Feedback/feature requests/patches certainly appreciated and encouraged!

Vulnerability in WP Super Cache v0.1

Twitter / Christian Heilmann: OK, supercache has fail. It allows you to even get to the root and create copies of every folder.

Sometime yesterday morning I logged into my TextDrive account to make some more changes to my blog template and noticed two odd folders in my blog root directory called rh4m4.t35.com and http://www.kolortavil.org. I believe that the folders were empty, but nevertheless, it was clear that someone had broken into my site.

I deleted the suspicious folders and quickly reviewed the changes I’d made the day before and realized that the culprit was probably wp-super-cache, a new WordPress plugin that I’d installed the night before. I went ahead and disabled and then deleted the plugin (taking care to delete the supercache folder in /wp-content/cache/) and notified Joyent customer support (transcript and notes here) and Donncha Caoimh, the developer. I also twittered about the incident.

Sometime later I saw that Stephanie Sullivan had replied to me letting me know that Tiffany Brown was having a similar experience (though with greater consequence) and a report in the WordPress forums. Both Kristie Wells from Joyent and Donncha got back to me, the former confirming my suspicion that it was some kind of PHP Injection vulnerability and the latter asking for additional information.

This morning I found Chris Heilmann’s post on the subject confirming my concerns:

…Checking the folders created I found the same two injection attempts Tiffany mentioned.
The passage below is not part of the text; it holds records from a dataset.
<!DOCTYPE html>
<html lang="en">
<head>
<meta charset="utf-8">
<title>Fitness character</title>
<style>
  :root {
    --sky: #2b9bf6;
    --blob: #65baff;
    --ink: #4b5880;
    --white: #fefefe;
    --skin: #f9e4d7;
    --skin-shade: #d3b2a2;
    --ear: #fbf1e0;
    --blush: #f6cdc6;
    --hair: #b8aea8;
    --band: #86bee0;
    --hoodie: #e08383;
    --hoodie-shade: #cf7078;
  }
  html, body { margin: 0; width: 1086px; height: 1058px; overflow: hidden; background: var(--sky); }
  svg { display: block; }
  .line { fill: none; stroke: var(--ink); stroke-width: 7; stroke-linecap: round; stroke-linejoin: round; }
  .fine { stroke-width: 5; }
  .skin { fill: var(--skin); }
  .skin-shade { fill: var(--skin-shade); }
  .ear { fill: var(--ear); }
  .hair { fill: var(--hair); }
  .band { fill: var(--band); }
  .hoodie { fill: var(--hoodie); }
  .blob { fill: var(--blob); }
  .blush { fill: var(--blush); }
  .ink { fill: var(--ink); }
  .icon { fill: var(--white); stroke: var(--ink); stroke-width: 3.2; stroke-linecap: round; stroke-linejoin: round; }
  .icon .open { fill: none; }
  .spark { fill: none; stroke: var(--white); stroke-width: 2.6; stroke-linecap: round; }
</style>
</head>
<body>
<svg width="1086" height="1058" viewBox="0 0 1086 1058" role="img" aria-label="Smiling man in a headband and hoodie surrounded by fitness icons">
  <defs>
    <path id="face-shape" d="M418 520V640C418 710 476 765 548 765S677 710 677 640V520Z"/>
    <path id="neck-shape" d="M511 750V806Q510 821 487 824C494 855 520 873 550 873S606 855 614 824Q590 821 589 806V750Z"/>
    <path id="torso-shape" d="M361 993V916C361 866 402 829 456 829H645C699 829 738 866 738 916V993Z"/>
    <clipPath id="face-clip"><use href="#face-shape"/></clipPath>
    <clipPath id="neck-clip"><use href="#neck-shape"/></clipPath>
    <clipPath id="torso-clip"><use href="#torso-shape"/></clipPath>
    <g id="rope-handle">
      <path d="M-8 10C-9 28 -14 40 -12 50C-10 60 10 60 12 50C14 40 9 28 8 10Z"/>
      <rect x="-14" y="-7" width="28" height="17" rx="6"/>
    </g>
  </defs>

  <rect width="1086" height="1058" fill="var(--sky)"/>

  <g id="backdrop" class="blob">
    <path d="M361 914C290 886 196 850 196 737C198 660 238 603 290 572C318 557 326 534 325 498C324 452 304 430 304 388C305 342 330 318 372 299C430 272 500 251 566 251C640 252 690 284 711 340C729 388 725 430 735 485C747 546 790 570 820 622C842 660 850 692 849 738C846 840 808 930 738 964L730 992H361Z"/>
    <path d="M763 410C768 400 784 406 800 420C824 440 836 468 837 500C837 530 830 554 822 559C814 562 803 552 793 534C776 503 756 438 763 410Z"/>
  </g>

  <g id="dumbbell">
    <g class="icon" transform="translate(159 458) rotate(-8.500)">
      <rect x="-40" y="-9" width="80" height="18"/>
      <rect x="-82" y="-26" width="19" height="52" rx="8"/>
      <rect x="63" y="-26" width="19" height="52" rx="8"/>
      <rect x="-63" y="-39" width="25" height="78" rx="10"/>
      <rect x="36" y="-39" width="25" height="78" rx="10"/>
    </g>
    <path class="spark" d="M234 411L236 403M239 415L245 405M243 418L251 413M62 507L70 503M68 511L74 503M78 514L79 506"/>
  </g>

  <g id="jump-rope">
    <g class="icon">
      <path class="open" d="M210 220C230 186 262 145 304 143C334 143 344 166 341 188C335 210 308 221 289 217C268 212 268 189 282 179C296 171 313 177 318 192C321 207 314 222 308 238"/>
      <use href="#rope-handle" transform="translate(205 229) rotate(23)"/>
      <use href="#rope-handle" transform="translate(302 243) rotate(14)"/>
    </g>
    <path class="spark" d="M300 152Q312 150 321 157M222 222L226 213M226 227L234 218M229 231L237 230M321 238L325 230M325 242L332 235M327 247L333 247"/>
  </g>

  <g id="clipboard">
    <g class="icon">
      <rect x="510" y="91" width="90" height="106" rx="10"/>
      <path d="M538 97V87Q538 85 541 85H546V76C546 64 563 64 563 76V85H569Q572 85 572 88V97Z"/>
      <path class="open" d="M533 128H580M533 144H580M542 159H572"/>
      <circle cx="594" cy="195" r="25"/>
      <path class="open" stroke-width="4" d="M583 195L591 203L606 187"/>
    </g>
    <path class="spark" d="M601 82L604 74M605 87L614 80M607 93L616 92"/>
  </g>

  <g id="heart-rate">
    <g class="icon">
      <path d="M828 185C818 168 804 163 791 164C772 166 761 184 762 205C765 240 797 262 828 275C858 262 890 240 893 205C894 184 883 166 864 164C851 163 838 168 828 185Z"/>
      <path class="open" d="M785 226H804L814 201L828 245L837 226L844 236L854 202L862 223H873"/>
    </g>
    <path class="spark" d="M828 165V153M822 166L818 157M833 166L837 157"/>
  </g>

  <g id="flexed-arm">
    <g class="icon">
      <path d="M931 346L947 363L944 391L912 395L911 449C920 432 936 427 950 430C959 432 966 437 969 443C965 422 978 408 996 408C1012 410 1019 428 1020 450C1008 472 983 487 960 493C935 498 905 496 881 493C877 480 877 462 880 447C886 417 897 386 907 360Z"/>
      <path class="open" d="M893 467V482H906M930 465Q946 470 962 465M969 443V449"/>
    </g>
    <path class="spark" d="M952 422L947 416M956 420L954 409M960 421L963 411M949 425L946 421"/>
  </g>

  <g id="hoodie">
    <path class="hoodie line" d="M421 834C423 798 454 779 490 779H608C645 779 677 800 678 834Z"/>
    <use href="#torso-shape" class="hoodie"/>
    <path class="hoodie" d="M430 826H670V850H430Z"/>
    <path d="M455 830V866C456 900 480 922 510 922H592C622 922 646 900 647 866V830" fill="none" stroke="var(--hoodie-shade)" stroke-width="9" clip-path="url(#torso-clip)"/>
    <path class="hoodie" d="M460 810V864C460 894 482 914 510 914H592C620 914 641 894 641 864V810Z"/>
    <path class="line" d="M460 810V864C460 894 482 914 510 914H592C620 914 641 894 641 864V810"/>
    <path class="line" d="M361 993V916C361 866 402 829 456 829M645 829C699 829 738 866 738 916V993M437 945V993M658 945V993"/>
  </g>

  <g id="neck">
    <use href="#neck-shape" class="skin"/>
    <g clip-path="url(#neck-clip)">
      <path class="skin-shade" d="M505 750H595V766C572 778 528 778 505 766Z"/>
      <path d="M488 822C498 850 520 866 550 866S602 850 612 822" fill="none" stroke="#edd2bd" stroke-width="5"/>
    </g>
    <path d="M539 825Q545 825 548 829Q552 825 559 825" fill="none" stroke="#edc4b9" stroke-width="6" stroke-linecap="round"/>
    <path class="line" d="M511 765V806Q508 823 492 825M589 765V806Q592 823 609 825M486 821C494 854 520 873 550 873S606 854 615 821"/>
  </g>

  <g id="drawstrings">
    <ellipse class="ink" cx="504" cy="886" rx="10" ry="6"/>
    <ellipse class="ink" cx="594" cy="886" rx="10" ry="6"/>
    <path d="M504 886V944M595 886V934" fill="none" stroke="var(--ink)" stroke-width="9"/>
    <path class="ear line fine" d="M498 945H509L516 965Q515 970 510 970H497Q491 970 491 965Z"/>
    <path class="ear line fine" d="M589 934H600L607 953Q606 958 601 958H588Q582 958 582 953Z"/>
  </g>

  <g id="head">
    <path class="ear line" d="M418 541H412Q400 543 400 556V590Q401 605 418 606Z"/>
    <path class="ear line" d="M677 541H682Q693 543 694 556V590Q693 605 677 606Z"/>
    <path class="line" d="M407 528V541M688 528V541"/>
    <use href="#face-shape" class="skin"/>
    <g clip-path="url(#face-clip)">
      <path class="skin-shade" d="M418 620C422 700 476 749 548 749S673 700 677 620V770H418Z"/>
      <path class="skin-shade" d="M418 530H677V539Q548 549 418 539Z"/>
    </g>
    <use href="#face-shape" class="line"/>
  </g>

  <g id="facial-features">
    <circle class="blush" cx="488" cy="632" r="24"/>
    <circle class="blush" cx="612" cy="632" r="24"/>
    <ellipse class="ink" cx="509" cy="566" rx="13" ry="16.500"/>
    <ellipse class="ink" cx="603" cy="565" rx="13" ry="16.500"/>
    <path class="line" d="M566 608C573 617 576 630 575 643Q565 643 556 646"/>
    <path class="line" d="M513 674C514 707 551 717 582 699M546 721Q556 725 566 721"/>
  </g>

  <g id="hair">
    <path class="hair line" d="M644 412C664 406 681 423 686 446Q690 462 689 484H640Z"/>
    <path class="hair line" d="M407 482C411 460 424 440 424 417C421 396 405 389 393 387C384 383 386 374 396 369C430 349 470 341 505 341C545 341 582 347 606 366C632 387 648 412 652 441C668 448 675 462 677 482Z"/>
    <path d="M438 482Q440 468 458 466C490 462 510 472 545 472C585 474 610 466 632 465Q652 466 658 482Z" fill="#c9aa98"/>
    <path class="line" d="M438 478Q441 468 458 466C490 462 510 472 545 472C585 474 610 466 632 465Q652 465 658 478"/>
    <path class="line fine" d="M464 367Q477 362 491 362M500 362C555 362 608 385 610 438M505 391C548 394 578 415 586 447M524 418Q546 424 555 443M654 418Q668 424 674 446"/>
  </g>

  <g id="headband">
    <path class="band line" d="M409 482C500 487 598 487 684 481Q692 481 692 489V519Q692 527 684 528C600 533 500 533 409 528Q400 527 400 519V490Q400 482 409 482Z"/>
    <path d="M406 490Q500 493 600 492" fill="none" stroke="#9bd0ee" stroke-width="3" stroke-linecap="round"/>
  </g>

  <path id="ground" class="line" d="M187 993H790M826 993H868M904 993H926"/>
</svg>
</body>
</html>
The caching allowed code injected as txt urls via “i” or “s” parameters to be executed.

In my case I found that half my server was mirrored into the supercache folder in the plugin’s cache folder. Not good.

I was happy to see that my etc folder and other more interesting bits were not reached yet before I deactivated the plugin. Right now I am playing grepmaster to see if there are some injections left. My action: deactived and deleted all caching plugins and their cache folders (best via SSH as FTP is a PITA with so many files).

I’ve now been in touch with Barry from Automattic and have followed up with Donncha, who have both been very patient and helpful in parsing through my logs trying to replicate the vulnerability.

The most likely culprit is an unquoted ABSPATH in v0.1 of the plugin. According to Donncha, “The ABSPATH part of the WPCACHEHOME definition could possibly have expanded when it was being written to the file. Unfortunately it wasn’t quoted so that may have done strange things to other variables like $cache_path. Barry says that the problem, though annoying, is just a bug and was likely just a misdirected attack on potentially vulnerably Drupal sites and that it won’t do more than create some benign directories in a WordPress install. Fortunately v0.3 of the plugin seems to have resolved the problem; meanwhile you can download or checkout the latest development version that corrects the ABSPATH issue.

I’ve written up my experience so far and let others know to watch out for irregularities if they choose to install the wp-super-cache plugin. I’m actually going to give the latest version another go and will report any problems here should I experience any.

While I’m at it, I’d like to point out the important role that Twitter and personal blogs played in tracking this down; and that Joyent support, Barry from Automattic and Donncha himself all played supportive roles in resolving this issue.

MarsEdit 2.0 is out!

MarsEdit Software Update

I’ve been involved for many months in the MarsEdit beta list, even before Ranchero (Brent Simmons) sold it to Red Sweater Software (Daniel Jalkut). Today, after months of long work, Daniel has finally released MarsEdit 2.0.

Besides an exhaustive UI overhaul, MarsEdit now supports Flickr account access through its new Media Manager, support for the WordPress ATOM XML-RPC protocol for adding categories and custom code macros among other things.

Brent’s written up the release, as well as TUAW. For $30, it’s a pretty solid deal for a great piece of software.